__Directions__: Which of the lines below mention the word "role"? Pull each one out.
****************
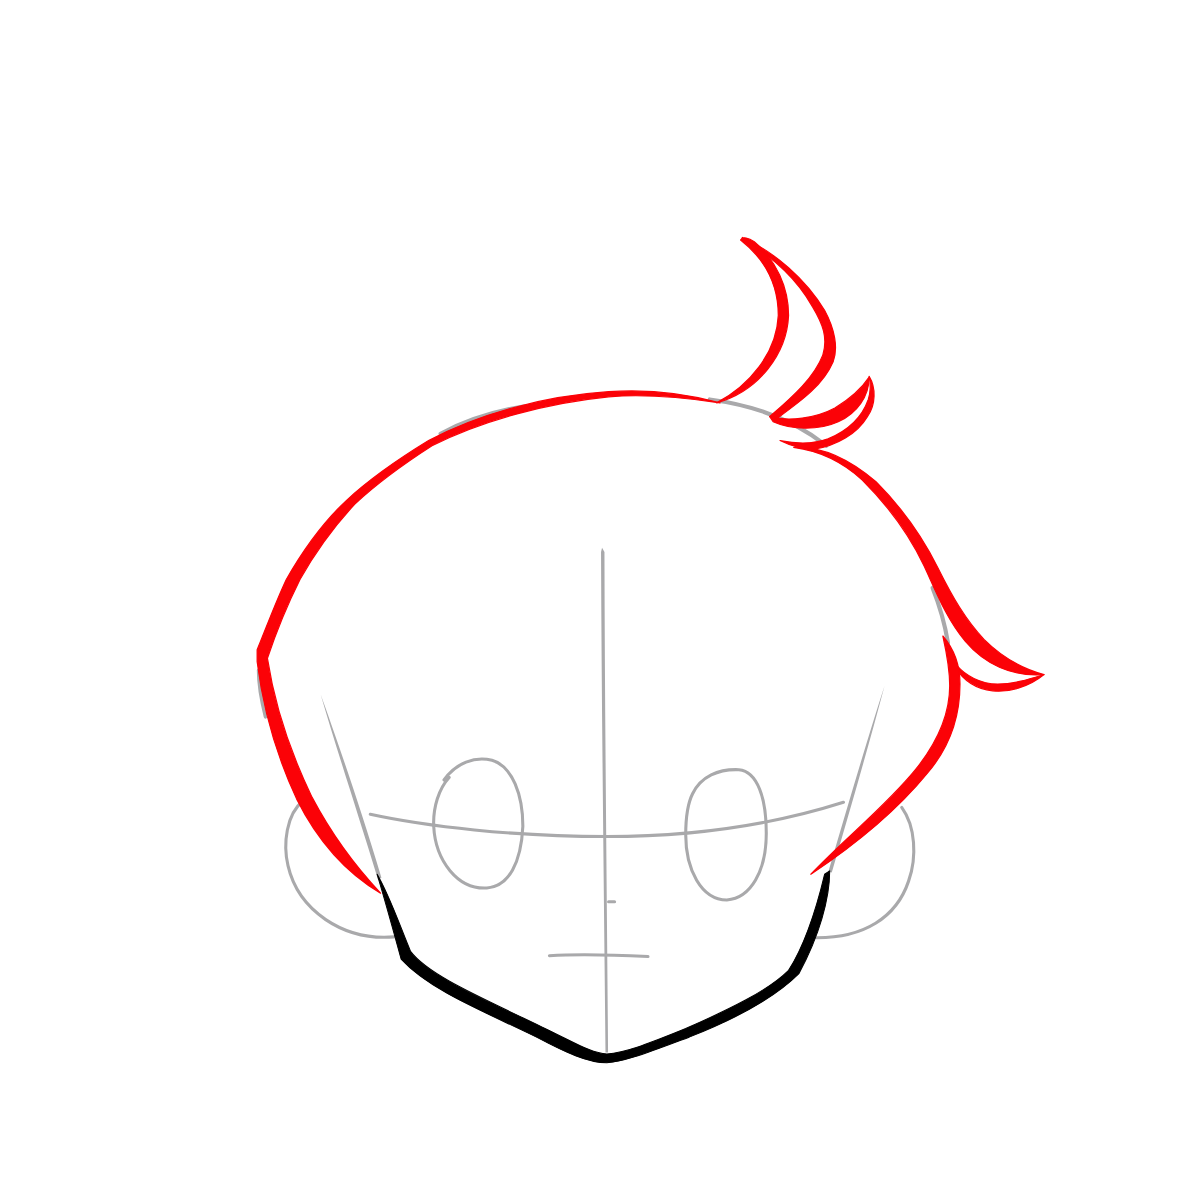
<!DOCTYPE html>
<html lang="en">
<head>
<meta charset="utf-8">
<title>Head construction: hair outline step</title>
<style>
:root {
  --paper: #ffffff;
  --guide: #a9a9ab;
  --hair: #fb0207;
  --jaw: #000000;
}
html, body { margin: 0; background: var(--paper); overflow: hidden; }
.canvas { display: block; width: 1200px; height: 1200px; background: var(--paper); }
.guides { fill: none; stroke: var(--guide); stroke-width: 1.8; stroke-linecap: round; stroke-linejoin: round; }
.guides .taper { fill: var(--guide); stroke: none; }
.guides .skull { stroke-width: 2.4; }
.hair { fill: var(--hair); stroke: var(--hair); stroke-width: .7; stroke-linejoin: round; }
.jaw { fill: var(--jaw); stroke: var(--jaw); stroke-width: .6; stroke-linejoin: round; }
</style>
</head>
<body>
<svg class="canvas" viewBox="0 0 700 700" role="img" aria-label="Head drawing step with grey guides, black jaw and red hair outline">
  <g class="guides">
    <g class="skull">
      <path d="M257 253C270 246 287 240 306 237"/>
      <path d="M414 233C437 236 462 244 482 260"/>
      <path d="M544 343C548 353 551 363 553 375"/>
      <path d="M151 391C151 400 153 410 155 418"/>
    </g>
    <path class="taper" d="M351.2 319.5L352.6 322C352.8 420 354 520 354.7 614L353.2 614C352.3 520 351 420 350.6 322Z"/>
    <path d="M216 475C248 482 300 488 354 488C404 488 448 482 492 468"/>
    <path class="taper" d="M187 405C195 427 210 470 222.500 512L220.500 513C208 472 196 436 187 405Z"/>
    <path class="taper" d="M516 400C507 434 496 472 485.200 509L483.200 508.500C494 472 505 434 516 400Z"/>
    <g class="eyes">
      <path d="M259 455C266 445 277 441 287 443.500C299 447 305 464 305 482C304 503 297 517 284 518C267 519 254 502 253 482C252.500 471 256 460 262 453.500"/>
      <path d="M404 463C409 453 419 448.500 431 449C442 450 447 466 447 486C447 508 438 524 424 525C409 525 400 507 400 487C400 477 401 469 404 463Z"/>
    </g>
    <path class="nose" d="M355 526H358.500"/>
    <path class="mouth" d="M320.500 557.500C340 556.300 358 557 378 558"/>
    <g class="ears">
      <path d="M177 467C167 475 165 492 168 505C174 531 200 549 230 546.500"/>
      <path d="M526 471C534 482 535 500 530 514C523 535 504 547.500 475 547"/>
    </g>
  </g>

  <path class="jaw" d="M220 510C227 522 232.500 538 239.500 555C250 569 281 582 316 599C335 608 345 614.500 354 614.800C366 614 380 608 400 600C425 589 448 578 460 566C469 552 476 531 481 510L484 508C484 524 478 546 466 568C452 582 430 594 402 605C380 613 366 619 354 620C343 620 330 614 313 605C280 589 250 577 234 559.500C230 545 226 530 220 510Z"/>

  <g class="hair">
    <path class="crown-left" d="M420 235C398 229 376 227 355 228.500C318 231 280 241 250 257C232 268 215 280 202 292C187 306 175 324 167 338C160 353 155 367 150 379L150 386C153 410 160 438 173 466C184 488 200 508 222 521C206 504 192 484 182 465C168 436 160 410 156 384C162 366 168 352 175 338C184 322 195 307 207 294C222 280 238 269 252 260C282 245 320 235 355 231.500C378 229.500 400 232 420 235Z"/>
    <g class="tall-tuft">
      <path d="M432 140C433 137.500 437 139 440 141C453 152 460 168 460 184C459 206 443 228 418 235C437 225 453 206 454 184C454 166 446 151 432 140Z"/>
      <path d="M433 138.500C452 147 470 163 481 181C487 192 489 203 486 211C480 225 467 234 452 245L449 243C463 231 475 220 480 207C483 197 480 189 474 179C465 163 453 152 433 138.500Z"/>
    </g>
    <g class="short-tuft">
      <path d="M449 243C460 246 476 244 487 238C497 232 503 226 507 220C507 231 500 241 489 246C478 251 462 251 451 246Z"/>
      <path d="M507 219.500C511 226 511 236 506 243C500 253 488 260 475 262C468 262 461 260 455 257C465 259 475 259 483 256C495 251 503 243 506.500 233C508 228 508 224 507 219.500Z"/>
    </g>
    <path class="crown-right" d="M463 261C480 260 497 269 511 281C527 297 539 315 547 331C556 349 563 361 574 373C584 383 596 390 609 393.500C590 395 574 387 563 374C552 361 546 345 539 330C529 309 517 294 503 280C491 269 478 263 463 261Z"/>
    <path class="side-flick" d="M609 393.500C600 401 588 404 579 403C570 402 562 397 557 389L558 388C563 394 572 399 582 399C592 399 601 396 609 393.500Z"/>
    <path class="side-right" d="M550 371C556 378 560 387 560 399C560 420 553 437 541 451C523 473 500 492 473 510C494 488 517 470 534 449C546 434 554 418 554 400C554 390 552 380 550 371Z"/>
  </g>
</svg>
</body>
</html>
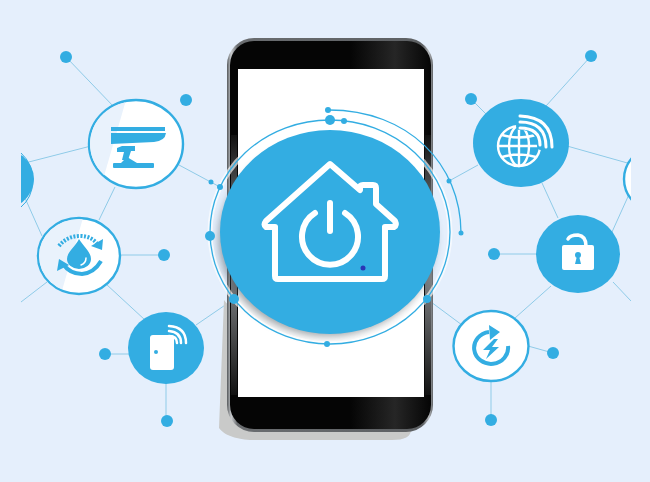
<!DOCTYPE html>
<html lang="en">
<head>
<meta charset="utf-8">
<title>Smart home control</title>
<style>
:root { --sky: #e5effc; --blue: #33ade2; --line: #8fcbe8; --white: #fff; --ink: #050505; }
html, body { margin: 0; height: 100%; overflow: hidden; background: var(--sky); }
.smart-home { display: block; width: 650px; height: 482px; background: var(--sky); }
.links { fill: none; stroke: var(--line); stroke-width: 1; }
.fill-blue { fill: var(--blue); }
.fill-white { fill: var(--white); }
.badge-light { fill: var(--white); stroke: var(--blue); stroke-width: 2.4; }
.stroke-blue { fill: none; stroke: var(--blue); }
.stroke-white { fill: none; stroke: var(--white); }
.round { stroke-linecap: round; stroke-linejoin: round; }
</style>
</head>
<body>
<svg class="smart-home" viewBox="0 0 650 482" role="img" aria-label="Smartphone with a smart home button, linked to icons for security camera, water, door, internet, lock and energy">
  <defs>
    <linearGradient id="phone-edge" x1="0" x2="1" y1="0" y2="0">
      <stop offset="0" stop-color="#55585b"/>
      <stop offset=".02" stop-color="#c9cccf"/>
      <stop offset=".05" stop-color="#6a6d70"/>
      <stop offset=".95" stop-color="#5d6063"/>
      <stop offset=".98" stop-color="#b5b8bb"/>
      <stop offset="1" stop-color="#606366"/>
    </linearGradient>
    <linearGradient id="phone-glass" x1="0" x2="1" y1="0" y2="0">
      <stop offset="0" stop-color="#050505"/>
      <stop offset=".6" stop-color="#050505"/>
      <stop offset=".82" stop-color="#262626"/>
      <stop offset="1" stop-color="#050505"/>
    </linearGradient>
    <linearGradient id="bezel-shine" x1="0" x2="0" y1="0" y2="1">
      <stop offset="0" stop-color="#111"/>
      <stop offset=".45" stop-color="#9a9da0"/>
      <stop offset="1" stop-color="#111"/>
    </linearGradient>
    <filter id="soft" x="-20%" y="-20%" width="140%" height="140%"><feGaussianBlur stdDeviation="4"/></filter>
    <clipPath id="artboard"><rect x="21" y="0" width="610" height="482"/></clipPath>
    <clipPath id="camera-badge"><ellipse cx="136" cy="144" rx="46" ry="43"/></clipPath>
    <clipPath id="water-badge"><ellipse cx="79" cy="256" rx="40" ry="37"/></clipPath>
    <clipPath id="phone-face"><rect x="230" y="41" width="201" height="388" rx="24"/></clipPath>
  </defs>

  <g id="network-lines" class="links" clip-path="url(#artboard)">
    <path d="M66 57 114 107M21 164 91 146M115 187 99 220M179 165 220 187M21 189 42 236M21 302 47 282M120 255H164M106 284 145 320M105 354H132M166 382V421M196 325 234 299"/>
    <path d="M591 56 546 106M471 99 486 114M567 146 631 164M542 183 558 218M449 181 478 165M494 254H536M551 286 515 318M613 282 631 301M427 299 462 325M491 380V420M528 346 553 353M631 190 612 232"/>
  </g>

  <g id="edge-badges" clip-path="url(#artboard)">
    <ellipse class="fill-blue" cx="-4" cy="179" rx="38" ry="32"/>
    <path class="stroke-blue" stroke-width="1" d="M21 153Q33 164 33 181Q32 198 21 207"/>
    <ellipse class="badge-light" cx="661" cy="179" rx="37" ry="34"/>
  </g>

  <g id="network-nodes" class="fill-blue">
    <circle cx="66" cy="57" r="6"/><circle cx="186" cy="100" r="6"/><circle cx="164" cy="255" r="6"/>
    <circle cx="105" cy="354" r="6"/><circle cx="167" cy="421" r="6"/>
    <circle cx="591" cy="56" r="6"/><circle cx="471" cy="99" r="6"/><circle cx="494" cy="254" r="6"/>
    <circle cx="553" cy="353" r="6"/><circle cx="491" cy="420" r="6"/>
  </g>

  <g id="phone">
    <path d="M224 300 219 428Q226 438 250 440H392Q411 440 411 430L300 400Z" fill="#c9cac9"/>
    <rect x="227" y="84" width="5" height="22" rx="2" fill="#333"/>
    <rect x="227" y="116" width="5" height="20" rx="2" fill="#333"/>
    <rect x="227" y="38" width="206" height="394" rx="27" fill="url(#phone-edge)"/>
    <rect x="230" y="41" width="201" height="388" rx="24" fill="url(#phone-glass)"/>
    <g clip-path="url(#phone-face)">
      <rect x="231" y="135" width="6" height="260" fill="url(#bezel-shine)"/>
      <rect x="425" y="135" width="6" height="260" fill="url(#bezel-shine)"/>
    </g>
    <rect class="fill-white" x="238" y="69" width="186" height="328"/>
  </g>

  <g id="orbit">
    <ellipse cx="327" cy="239" rx="108" ry="97" fill="#46525c" opacity=".55" filter="url(#soft)"/>
    <ellipse cx="330" cy="232" rx="120" ry="112" fill="none" stroke="#fff" stroke-width="5" opacity=".65"/>
    <ellipse class="stroke-blue" cx="330" cy="232" rx="120" ry="112" stroke-width="1.3"/>
    <path class="stroke-blue" stroke-width="1.3" d="M329 110C408 110 461 164 461 233"/>
    <g class="fill-blue">
      <circle cx="328" cy="110" r="3"/><circle cx="330" cy="120" r="5"/><circle cx="344" cy="121" r="3"/>
      <circle cx="220" cy="187" r="3"/><circle cx="211" cy="182" r="2.5"/><circle cx="210" cy="236" r="5"/>
      <circle cx="234" cy="299" r="5"/><circle cx="327" cy="344" r="3"/><circle cx="427" cy="299" r="4"/>
      <circle cx="449" cy="181" r="2.5"/><circle cx="461" cy="233" r="2.5"/>
    </g>
  </g>

  <g id="home-button">
    <ellipse class="fill-blue" cx="330" cy="232" rx="110" ry="102"/>
    <g class="stroke-white round" stroke-width="6">
      <path d="M275 228V276Q275 279 278 279H382Q385 279 385 276V228"/>
      <path d="M275 227H266Q263 225 266 221L330 164 360 190V188Q360 185 363 185H373Q376 185 376 188V204L395 221Q397 225 394 227H385"/>
      <path d="M315 213A28 28 0 1 0 345 213"/>
      <path d="M330 203V231"/>
    </g>
    <circle cx="363" cy="268" r="2.5" fill="#2a35b5"/>
  </g>

  <g id="camera">
    <ellipse class="badge-light" cx="136" cy="144" rx="47" ry="44"/>
    <path clip-path="url(#camera-badge)" d="M88 100H126L100 190H88Z" fill="#e9f2fc"/>
    <g class="fill-blue">
      <path d="M111 127H165V131H111Z"/>
      <path d="M111 133H166Q165 141 154 142L111 144Z"/>
      <path d="M122 146H135V151H131L128 160H122L124 152H117V148Z"/>
      <rect x="113" y="163" width="41" height="5" rx="1"/>
      <path d="M127 157 137 163H121Z"/>
    </g>
  </g>

  <g id="water">
    <ellipse class="badge-light" cx="79" cy="256" rx="41" ry="38"/>
    <path clip-path="url(#water-badge)" d="M38 218H83L61 294H38Z" fill="#e9f2fc"/>
    <path class="fill-blue" d="M79 239C84 247 91 252 91 259A12 10 0 0 1 67 259C67 252 75 247 79 239Z"/>
    <path class="stroke-white round" stroke-width="1.5" d="M86 258Q86 263 81 265"/>
    <path class="stroke-blue" stroke-width="4" stroke-dasharray="2 1.5" d="M59 246Q67 236 80 236Q92 236 98 245"/>
    <path class="stroke-blue" stroke-width="4" d="M63 264Q70 274 82 274Q94 273 101 261"/>
    <path class="fill-blue" d="M103 239 102 250 91 246ZM57 271 59 259 69 265Z"/>
  </g>

  <g id="door">
    <ellipse class="fill-blue" cx="166" cy="348" rx="38" ry="36"/>
    <rect class="fill-white" x="150" y="335" width="24" height="35" rx="3"/>
    <circle class="fill-blue" cx="156" cy="352" r="2"/>
    <g class="stroke-white round" stroke-width="2.5">
      <path d="M169 326Q186 327 186 343M169 331Q181 332 181 343M169 336Q177 336 177 343"/>
    </g>
  </g>

  <g id="internet">
    <ellipse class="fill-blue" cx="521" cy="143" rx="48" ry="44"/>
    <g class="stroke-white" stroke-width="2.4">
      <ellipse cx="519" cy="146" rx="21" ry="20"/>
      <ellipse cx="519" cy="146" rx="10" ry="20"/>
      <path d="M519 126V166M498 146H540M502 135Q519 140 536 135M502 157Q519 152 536 157"/>
    </g>
    <g class="round" fill="none" stroke="#33ade2" stroke-width="8"><path d="M520 117Q551 118 551 146M520 126Q541 126 541 146"/></g>
    <g class="stroke-white round" stroke-width="3">
      <path d="M520 116Q552 117 552 147M520 122Q546 122 546 147M520 128Q540 128 540 145"/>
    </g>
  </g>

  <g id="lock">
    <ellipse class="fill-blue" cx="578" cy="254" rx="42" ry="39"/>
    <rect class="fill-white" x="562" y="245" width="32" height="25" rx="2"/>
    <path class="stroke-white round" stroke-width="3.5" d="M568 239Q570 235 578 235Q586 236 586 246"/>
    <circle class="fill-blue" cx="578" cy="255" r="3"/>
    <path class="fill-blue" d="M577 256H579L581 264H575Z"/>
  </g>

  <g id="energy">
    <ellipse class="badge-light" cx="491" cy="346" rx="37.5" ry="35"/>
    <path class="stroke-blue" stroke-width="4" d="M489 332A17 16 0 1 0 508 346"/>
    <path class="fill-blue" d="M489 325 500 332 490 340ZM494 339 483 350H490L486 359 499 347H492L498 339Z"/>
  </g>
</svg>
</body>
</html>
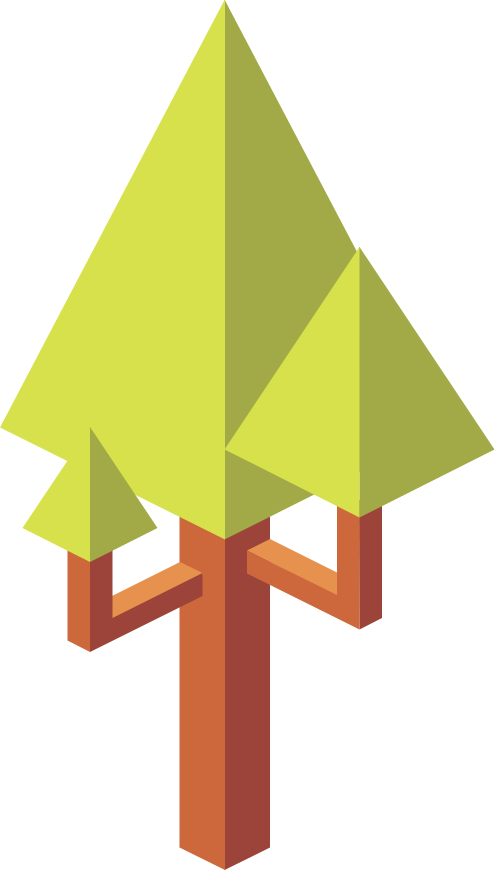
<!DOCTYPE html>
<html lang="en">
<head>
<meta charset="utf-8">
<title>Isometric tree</title>
<style>
:root {
  --paper: #ffffff;
  --leaf-light: #d7e14b;
  --leaf-dark: #a2aa47;
  --bark-top: #e6914d;
  --bark-light: #cc683b;
  --bark-dark: #9c4439;
}
html, body { margin: 0; background: var(--paper); overflow: hidden; }
.tree { display: block; width: 495px; height: 870px; }
.leaf-light { fill: var(--leaf-light); }
.leaf-dark { fill: var(--leaf-dark); }
.bark-top { fill: var(--bark-top); }
.bark-light { fill: var(--bark-light); }
.bark-dark { fill: var(--bark-dark); }
</style>
</head>
<body>
<svg class="tree" viewBox="0 0 495 870" role="img" aria-label="Isometric tree with one large and two small pyramid crowns">
  <g id="trunk">
    <polygon class="bark-dark" points="224,500 270,500 270,847.5 224.5,870"/>
    <polygon class="bark-light" points="179.5,500 225,500 225,870 179.5,847.5"/>
  </g>
  <g id="main-crown">
    <polygon class="leaf-dark" points="224,0 225,0.5 449,427 224.5,539.5"/>
    <polygon class="leaf-light" points="224.5,0 225,0 225,539.5 0,427.5"/>
  </g>
  <g id="left-branch">
    <polygon class="bark-top" points="112,596 180,562 202.5,573 202.5,576 112,621"/>
    <polygon class="bark-dark" points="89,540 112.5,540 112.5,618 202.5,573 202.5,596 90,652"/>
    <polygon class="bark-light" points="67.5,540 90,540 90,652 67.5,640.5"/>
  </g>
  <g id="left-crown">
    <polygon class="leaf-dark" points="89.5,427 90,427 157.5,528 90,562"/>
    <polygon class="leaf-light" points="90,427 90,562 22.5,528"/>
  </g>
  <g id="right-branch">
    <polygon class="bark-top" points="247,550.5 270,539 338,573 338,597"/>
    <polygon class="bark-dark" points="359,500 382,500 382,618 359.5,629.5"/>
    <polygon class="bark-light" points="337,500 359.5,500 359.5,629.5 247,573.5 247,550.5 337,595"/>
  </g>
  <g id="right-crown">
    <polygon class="leaf-dark" points="359,247 359.5,247 494.5,449.5 359.5,517.5"/>
    <polygon class="leaf-light" points="359.5,247 359.5,517.5 224.5,449.5"/>
  </g>
</svg>
</body>
</html>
****************
__Task output__:
<svg class="canvas" viewBox="0 0 700 700" role="img" aria-label="Head drawing step with grey guides, black jaw and red hair outline">
<svg class="smart-home" viewBox="0 0 650 482" role="img" aria-label="Smartphone with a smart home button, linked to icons for security camera, water, door, internet, lock and energy">
<svg class="tree" viewBox="0 0 495 870" role="img" aria-label="Isometric tree with one large and two small pyramid crowns">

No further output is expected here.